The conclusion, of course, is that markets are efficient and if there were large opportunities to profit, someone would have taken them already. Many have used this logic to argue against the notion that energy efficiency is a productive use of capital, while many others have noted that this viewpoint makes no sense at all.
It should be fairly obvious to readers that we here at Financing Efficiency see $20 bills on the ground all the time. Building energy efficiency has vast potential for saving money and the business of saving energy hasn’t even begun to scale yet. But that is neither here nor there. The point of today’s post is to use the $20 bill story as a window into analyzing the barriers to scaling the energy efficiency market.
So let’s take another look at that metaphorical $20 bill lying on the sidewalk. Imagine a building owner walks down the street and walks right by without picking up the bill. Why would that be the case?
- Maybe the building owner sees the $20 bill, but is too busy to bend down to pick it up. Or maybe the building owner sees the $20 bill, but doesnt exactly know how to pick it up, and would have to hire a mechanical engineer to do it for him and it doesnt seem worth all the time and effort. Or maybe the building owner doesn’t even see the $20 bill, because it is hidden in the leaky ducts of his ventilation system and just blowing out the window. Broadly, this category of barriers can be summed up as “complexity”. If efficiency is perceived to take too much time, too much effort, or too much uncertainty, owners are much less likely to move forward.
- Maybe instead of seeing a $20 bill, the building owner only sees a penny or a dime. Is it really worth the time and effort to pick it up? For the building owner, probably not. Especially if the building owners sees much bigger bills lying around elsewhere, like in lobby upgrades for example. Of course, it’s easy to imagine how someone with a vacuum could make a lot of money from picking up all those pennies or dimes, but that doesn’t mean very much to any given building owner.
- Maybe the $20 bill isn’t really sitting on the sidewalk at all. Actually, it’s sitting inside the owners building. So unlike the bill on the street, that is free for anyone to pick up, the bill in the owners building requires the cooperation of the owner. As we’ve mentioned before, without the owner (or at the very least his agent) on board, there is no energy efficiency project. Put differently, there is a big difference between potential and opportunity. Potential is the apparent market size – the value that, say, a McKinsey would see when looking at a market. Opportunity, on the other hand, is the near-term, accessible investment that a building owner could seek to capture. As we and our readers all know, there is enormous potential for energy efficiency, but many building owners have trouble seeing the actionable opportunity. It’s as if the $20 bill were behind a one way mirror, and building owners are only staring at themselves. It’s still there, but only the energy efficiency advocates on the other side can see it. And until the owner sees it and decides to pick it up, it is stranded from everyone.
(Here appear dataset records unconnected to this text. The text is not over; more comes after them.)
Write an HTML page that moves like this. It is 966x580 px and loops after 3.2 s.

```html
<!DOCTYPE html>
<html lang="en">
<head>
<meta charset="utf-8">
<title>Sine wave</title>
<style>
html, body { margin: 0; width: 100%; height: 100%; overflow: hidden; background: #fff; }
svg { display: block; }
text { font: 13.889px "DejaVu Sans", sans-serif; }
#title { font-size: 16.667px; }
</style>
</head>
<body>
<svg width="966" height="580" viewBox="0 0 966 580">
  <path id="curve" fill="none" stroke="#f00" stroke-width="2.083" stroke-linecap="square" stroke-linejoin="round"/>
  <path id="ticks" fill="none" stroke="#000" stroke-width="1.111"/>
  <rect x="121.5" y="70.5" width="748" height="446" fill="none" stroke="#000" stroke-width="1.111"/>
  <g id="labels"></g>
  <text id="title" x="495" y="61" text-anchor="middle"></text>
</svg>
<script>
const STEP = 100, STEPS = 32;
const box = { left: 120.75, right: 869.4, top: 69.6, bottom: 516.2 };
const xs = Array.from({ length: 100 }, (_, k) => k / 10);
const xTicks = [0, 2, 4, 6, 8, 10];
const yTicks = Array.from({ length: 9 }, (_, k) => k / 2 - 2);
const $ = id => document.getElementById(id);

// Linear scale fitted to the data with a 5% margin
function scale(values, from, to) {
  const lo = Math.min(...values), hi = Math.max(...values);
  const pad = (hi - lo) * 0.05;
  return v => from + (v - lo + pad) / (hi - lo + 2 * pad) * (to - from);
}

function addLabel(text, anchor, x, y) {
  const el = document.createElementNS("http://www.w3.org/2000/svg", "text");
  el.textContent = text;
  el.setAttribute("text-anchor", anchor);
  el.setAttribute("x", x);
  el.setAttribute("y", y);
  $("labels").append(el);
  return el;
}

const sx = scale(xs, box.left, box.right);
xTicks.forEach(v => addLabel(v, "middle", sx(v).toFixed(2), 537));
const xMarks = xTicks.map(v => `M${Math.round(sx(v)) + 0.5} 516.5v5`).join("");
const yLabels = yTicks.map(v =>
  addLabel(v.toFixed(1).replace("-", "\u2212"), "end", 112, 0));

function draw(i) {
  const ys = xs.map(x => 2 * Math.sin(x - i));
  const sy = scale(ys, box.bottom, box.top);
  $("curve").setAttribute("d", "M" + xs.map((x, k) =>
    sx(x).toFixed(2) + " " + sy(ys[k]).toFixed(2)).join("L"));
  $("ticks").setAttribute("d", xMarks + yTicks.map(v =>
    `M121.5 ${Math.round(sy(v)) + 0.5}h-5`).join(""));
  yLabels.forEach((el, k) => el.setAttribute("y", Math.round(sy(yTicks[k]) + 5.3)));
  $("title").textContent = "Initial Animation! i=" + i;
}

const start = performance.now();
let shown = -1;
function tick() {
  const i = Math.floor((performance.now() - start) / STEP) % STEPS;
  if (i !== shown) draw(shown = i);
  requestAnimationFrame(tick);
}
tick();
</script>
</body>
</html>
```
None of this should be new to any of our loyal readers. But the $20 bill story is useful for thinking about efficiency because it strips away a lot of the fluff around energy efficiency and allows for the focus to be on the core economic decisions and incentives that building owners respond to. It also helps support our viewpoint that generally speaking, markets have worked; there are rational, explainable reasons why building owners either don’t see bills lying on the ground or dont think it worth the time and effort to bend down and pick them up.
When laid out like this, it also makes clear that overcoming these barriers isn’t all that hard. It really all comes down to a farily simple question: how do we cut through complexity and create incentives that get the building owner on board? Once that question is sorted out, then the old economists might finally be right – there probably won’t be many $20 bills left on the street.